Citrus shop coming to Ocean Drive
Peaches, oranges and ice cream at the beach: a pioneer Vero citrus family is putting that summery, nostalgic concept into bricks and mortar, opening a glorified fruit stand on Ocean Drive this fall in a storefront just the north of Costa d’Este Resort.
The Banack family, the owners of Countryside Citrus who’ve been in Vero Beach for five generations, are a fixture at the beachside Saturday morning Farmer’s Market. There, the family patriarch, Sid Banack, whom his daughter accurately describes as “very handsome but humble,” passes out juicy fruit slices to passersby, with a Hollywood smile and the homey sales pitch: “We grow it ourselves!”
And they do: son Rusty Banack oversees a collection of family-owned groves around the county that the Banacks have managed to keep in production, resisting the temptation to sell off to developers.
At the new shop, customers will be able to place orders for oranges, tangerines and grapefruit to be shipped home or as gifts.
There will also be fresh-squeezed juice and fruit to eat on the spot, including peaches in season and pecans from the family farm in Fort Valley, halfway between Macon and Perry, in the heart of Georgia’s peach country.
Both the peaches and the fresh orange juice are going to flavor the soft-serve; they’ve figured out a way to make a sort of sorbet with the juice, and they will offer a peach soft-serve with puréed fresh peaches from the family farm, bagged and frozen during Georgia’s peach season, May through August.
In addition, the shop will sell “the typical candies you see in roadside fruit stands,” says Cheryl Roseland, Sid’s daughter.
Just thinking about it brought to mind Stuckey’s pecan logs and her own Florida road trips, beach chairs tied to top of the family’s Country Squire station wagon. “I remember the chairs falling off and flapping in the wind.”
It was Roseland’s great-great grandmother on her late mother’s side who moved to Vero in the early 1900s, and lived in a green-and-white house on SR 60 at 37th Street, long since torn down.
As for Sid Banack, who turns 81 on Tuesday, his grandparents planted citrus in Orange County in the 1800s, Roseland says.
Sid was born in Central America, where his family was living while his father built railroads for a banana company.
Sid Banack got into the citrus business in earnest after a long career in insurance, joined by his daughter Cheryl, who moved back to Vero from Texas in the 1980s; she worked with her dad’s agency for 20 years.
For as long as she can remember, Sid had always intended to work outside with plants – he majored in agronomy at the University of Florida before going into the service.

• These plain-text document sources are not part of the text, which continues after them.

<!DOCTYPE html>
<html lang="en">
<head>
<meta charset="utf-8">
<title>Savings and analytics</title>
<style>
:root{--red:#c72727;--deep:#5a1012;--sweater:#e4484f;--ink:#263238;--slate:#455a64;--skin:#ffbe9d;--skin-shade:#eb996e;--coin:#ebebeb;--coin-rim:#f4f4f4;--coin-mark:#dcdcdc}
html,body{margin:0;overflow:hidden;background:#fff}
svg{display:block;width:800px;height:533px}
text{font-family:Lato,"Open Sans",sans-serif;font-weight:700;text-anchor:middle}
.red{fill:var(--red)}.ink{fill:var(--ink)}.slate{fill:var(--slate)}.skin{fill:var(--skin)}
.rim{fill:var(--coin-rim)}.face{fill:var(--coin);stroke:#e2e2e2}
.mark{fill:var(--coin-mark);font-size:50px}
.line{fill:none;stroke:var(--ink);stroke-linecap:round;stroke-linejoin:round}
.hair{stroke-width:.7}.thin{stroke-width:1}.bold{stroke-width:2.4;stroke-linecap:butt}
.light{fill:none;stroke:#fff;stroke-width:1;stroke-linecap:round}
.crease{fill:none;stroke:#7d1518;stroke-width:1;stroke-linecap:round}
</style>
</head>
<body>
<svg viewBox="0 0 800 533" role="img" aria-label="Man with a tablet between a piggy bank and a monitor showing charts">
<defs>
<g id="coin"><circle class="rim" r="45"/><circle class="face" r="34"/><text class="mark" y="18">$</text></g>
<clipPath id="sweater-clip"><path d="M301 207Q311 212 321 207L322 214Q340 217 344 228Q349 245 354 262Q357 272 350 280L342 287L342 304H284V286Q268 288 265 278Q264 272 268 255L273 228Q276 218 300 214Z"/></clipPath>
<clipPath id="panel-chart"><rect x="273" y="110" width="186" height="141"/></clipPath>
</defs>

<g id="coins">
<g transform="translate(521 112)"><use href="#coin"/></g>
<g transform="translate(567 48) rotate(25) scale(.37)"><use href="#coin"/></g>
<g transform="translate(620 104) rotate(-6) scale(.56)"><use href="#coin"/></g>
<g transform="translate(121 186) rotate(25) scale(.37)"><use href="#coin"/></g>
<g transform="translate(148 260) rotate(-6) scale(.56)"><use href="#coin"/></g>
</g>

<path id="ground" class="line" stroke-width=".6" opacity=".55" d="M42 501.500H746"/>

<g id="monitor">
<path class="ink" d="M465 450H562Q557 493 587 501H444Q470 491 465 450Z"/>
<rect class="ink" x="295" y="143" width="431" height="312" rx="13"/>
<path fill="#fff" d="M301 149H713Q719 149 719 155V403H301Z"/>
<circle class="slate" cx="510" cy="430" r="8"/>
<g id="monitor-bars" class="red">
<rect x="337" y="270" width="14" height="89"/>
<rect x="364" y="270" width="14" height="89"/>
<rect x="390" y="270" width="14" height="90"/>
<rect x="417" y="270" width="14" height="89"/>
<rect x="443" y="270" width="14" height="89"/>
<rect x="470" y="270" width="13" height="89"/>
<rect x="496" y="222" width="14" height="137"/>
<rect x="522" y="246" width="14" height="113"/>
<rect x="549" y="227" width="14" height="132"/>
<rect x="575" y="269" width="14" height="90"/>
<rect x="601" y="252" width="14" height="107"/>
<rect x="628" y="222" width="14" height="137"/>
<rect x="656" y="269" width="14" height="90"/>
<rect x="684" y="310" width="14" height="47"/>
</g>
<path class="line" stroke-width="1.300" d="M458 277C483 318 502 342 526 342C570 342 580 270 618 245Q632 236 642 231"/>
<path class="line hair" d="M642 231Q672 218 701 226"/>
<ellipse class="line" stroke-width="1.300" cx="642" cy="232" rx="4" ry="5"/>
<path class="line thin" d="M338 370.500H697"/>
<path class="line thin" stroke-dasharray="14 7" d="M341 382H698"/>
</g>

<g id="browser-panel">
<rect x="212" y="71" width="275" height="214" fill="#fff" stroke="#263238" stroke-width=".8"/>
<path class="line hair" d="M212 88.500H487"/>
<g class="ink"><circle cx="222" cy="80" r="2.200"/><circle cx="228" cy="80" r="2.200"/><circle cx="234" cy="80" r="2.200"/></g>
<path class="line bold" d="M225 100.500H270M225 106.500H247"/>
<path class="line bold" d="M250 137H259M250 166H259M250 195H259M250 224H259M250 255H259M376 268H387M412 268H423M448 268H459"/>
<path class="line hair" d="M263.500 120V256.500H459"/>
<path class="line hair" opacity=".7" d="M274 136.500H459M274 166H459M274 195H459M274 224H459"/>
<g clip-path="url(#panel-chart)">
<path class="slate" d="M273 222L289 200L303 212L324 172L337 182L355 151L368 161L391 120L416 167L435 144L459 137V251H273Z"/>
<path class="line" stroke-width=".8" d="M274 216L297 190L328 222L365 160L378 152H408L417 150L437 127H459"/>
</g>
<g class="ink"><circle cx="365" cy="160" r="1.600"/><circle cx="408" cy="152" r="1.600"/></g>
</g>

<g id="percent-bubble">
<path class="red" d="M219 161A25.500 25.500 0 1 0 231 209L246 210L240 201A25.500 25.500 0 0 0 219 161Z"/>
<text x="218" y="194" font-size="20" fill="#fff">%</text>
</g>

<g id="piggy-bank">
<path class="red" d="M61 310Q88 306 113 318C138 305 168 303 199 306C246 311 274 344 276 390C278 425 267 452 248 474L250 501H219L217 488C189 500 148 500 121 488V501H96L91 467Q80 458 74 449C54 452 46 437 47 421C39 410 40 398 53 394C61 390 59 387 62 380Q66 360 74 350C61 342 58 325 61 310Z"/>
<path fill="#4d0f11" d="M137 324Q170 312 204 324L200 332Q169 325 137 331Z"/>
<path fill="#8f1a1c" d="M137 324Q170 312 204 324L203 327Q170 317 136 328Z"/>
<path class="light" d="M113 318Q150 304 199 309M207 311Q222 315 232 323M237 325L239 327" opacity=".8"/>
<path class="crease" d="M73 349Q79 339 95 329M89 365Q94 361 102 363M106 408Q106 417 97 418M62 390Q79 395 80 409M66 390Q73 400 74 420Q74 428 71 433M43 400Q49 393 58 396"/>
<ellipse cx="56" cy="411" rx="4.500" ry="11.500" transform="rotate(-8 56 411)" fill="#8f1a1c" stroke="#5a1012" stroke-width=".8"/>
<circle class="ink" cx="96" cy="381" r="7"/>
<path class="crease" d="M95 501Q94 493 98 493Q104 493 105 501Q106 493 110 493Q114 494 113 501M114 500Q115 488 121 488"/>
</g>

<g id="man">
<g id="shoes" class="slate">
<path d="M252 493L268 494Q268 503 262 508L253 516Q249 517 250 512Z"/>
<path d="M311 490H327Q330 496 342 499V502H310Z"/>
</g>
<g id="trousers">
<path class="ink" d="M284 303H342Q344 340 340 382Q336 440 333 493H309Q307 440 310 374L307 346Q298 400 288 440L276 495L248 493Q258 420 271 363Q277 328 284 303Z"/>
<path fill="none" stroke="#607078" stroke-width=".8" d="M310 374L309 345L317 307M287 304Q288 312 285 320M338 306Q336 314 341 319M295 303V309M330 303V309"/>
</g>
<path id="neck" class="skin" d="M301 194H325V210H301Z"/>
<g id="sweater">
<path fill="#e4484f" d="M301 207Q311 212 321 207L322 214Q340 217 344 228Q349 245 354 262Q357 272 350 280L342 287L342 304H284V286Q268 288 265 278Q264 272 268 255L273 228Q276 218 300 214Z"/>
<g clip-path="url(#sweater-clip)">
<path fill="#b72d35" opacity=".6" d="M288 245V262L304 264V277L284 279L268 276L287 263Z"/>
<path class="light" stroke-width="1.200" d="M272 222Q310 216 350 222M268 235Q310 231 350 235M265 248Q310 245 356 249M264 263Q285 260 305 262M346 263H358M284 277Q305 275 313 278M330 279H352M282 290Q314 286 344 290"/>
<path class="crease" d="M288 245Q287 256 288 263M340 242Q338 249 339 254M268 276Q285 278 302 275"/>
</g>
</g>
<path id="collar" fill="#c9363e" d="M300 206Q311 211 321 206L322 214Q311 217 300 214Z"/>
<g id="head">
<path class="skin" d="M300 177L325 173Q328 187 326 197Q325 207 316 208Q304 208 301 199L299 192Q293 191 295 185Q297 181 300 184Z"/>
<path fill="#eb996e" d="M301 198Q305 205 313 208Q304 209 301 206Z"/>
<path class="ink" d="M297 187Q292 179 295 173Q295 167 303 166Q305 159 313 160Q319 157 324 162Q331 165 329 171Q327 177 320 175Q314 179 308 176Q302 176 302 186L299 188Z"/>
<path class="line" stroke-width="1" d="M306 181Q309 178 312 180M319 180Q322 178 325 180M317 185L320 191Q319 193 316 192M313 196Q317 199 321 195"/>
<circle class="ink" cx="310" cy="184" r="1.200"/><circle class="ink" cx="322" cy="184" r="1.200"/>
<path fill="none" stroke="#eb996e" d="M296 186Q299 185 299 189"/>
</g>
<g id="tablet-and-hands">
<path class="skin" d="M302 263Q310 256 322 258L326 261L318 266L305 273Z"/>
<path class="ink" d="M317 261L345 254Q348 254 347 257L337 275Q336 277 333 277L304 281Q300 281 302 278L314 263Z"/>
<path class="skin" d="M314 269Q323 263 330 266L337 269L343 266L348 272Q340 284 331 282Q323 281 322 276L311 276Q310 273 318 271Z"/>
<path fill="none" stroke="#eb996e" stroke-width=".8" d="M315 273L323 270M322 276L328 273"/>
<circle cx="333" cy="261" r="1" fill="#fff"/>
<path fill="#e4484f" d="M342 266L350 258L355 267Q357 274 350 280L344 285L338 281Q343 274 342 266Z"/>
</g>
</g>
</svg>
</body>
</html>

He and his wife, Donna Sue, were stationed in Germany when Cheryl was born, and came back to Vero that year – 1956.
Sid did start a small nursery, but he knew he had to support a family, Sheryl says. So he went to work with Farm Bureau insurance. It was there that the late Barney Greene, a powerhouse in local citrus who died in May, became his mentor in both insurance and citrus.
Meanwhile, another side of the family, the Van Antwerps, had opened a fruit stand and packing house, which Sid Banack eventually bought.
Sid Banack sold his insurance business in 2004 when his hobby, growing citrus, became his full-time preoccupation.
Roseland’s husband, Nick, an architect, is designing the renovation of the as-yet unnamed beach shop.
For years, the space was a women’s boutique, most recently Blondies on Ocean, a resort wear shop owned by Trish Hickey-Reid.
The citrus shop is scheduled to open sometime prior to October, just as the first citrus fruit is ripening for harvest, and coinciding with the opening of the family fruit stand on 58th Avenue, north of the fairgrounds.